Dataset entries
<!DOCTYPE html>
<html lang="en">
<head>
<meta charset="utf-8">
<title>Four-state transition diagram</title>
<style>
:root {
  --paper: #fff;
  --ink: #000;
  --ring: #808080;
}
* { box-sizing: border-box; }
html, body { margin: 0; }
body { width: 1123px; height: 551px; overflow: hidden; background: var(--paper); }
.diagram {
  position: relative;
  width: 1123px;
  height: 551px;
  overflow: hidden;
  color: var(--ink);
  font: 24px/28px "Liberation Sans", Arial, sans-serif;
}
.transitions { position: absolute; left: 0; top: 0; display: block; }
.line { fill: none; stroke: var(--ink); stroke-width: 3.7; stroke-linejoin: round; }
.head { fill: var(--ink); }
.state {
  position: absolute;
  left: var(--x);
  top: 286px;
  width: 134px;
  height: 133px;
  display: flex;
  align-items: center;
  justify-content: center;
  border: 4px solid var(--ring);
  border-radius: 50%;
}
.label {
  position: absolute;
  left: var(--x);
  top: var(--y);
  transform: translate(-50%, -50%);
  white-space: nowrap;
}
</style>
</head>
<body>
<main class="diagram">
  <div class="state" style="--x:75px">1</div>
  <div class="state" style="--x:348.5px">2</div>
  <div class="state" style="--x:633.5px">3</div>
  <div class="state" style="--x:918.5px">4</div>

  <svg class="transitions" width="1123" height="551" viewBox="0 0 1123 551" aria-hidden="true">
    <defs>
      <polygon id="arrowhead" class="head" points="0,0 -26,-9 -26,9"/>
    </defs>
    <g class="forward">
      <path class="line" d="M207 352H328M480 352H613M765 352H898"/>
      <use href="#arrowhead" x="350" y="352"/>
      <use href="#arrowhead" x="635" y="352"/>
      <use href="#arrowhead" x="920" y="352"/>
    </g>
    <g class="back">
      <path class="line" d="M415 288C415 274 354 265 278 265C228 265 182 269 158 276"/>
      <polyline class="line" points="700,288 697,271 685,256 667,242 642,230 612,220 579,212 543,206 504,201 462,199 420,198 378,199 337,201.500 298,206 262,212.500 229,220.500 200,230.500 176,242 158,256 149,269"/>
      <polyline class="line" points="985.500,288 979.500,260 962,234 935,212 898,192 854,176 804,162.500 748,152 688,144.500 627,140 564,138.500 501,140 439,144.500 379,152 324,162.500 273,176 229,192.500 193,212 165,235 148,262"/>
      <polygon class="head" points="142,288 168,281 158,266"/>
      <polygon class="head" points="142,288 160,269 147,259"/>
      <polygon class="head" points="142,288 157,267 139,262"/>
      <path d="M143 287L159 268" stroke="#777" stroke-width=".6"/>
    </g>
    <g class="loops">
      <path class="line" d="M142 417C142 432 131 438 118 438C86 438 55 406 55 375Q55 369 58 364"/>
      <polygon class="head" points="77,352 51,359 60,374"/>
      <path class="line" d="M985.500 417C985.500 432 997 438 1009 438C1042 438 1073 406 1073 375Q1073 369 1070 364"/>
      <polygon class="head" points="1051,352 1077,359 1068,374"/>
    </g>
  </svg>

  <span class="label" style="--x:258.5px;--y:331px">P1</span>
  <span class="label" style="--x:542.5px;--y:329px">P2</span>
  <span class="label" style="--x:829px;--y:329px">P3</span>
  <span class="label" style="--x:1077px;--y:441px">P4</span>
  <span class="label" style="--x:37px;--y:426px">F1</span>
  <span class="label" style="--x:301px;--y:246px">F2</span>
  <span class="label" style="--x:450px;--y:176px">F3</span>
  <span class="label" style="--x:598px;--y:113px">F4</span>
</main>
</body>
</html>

TASK: Could you state how many lines above include the word "span"? Reply with that number alone.

OUTPUT FOR THIS TASK: 8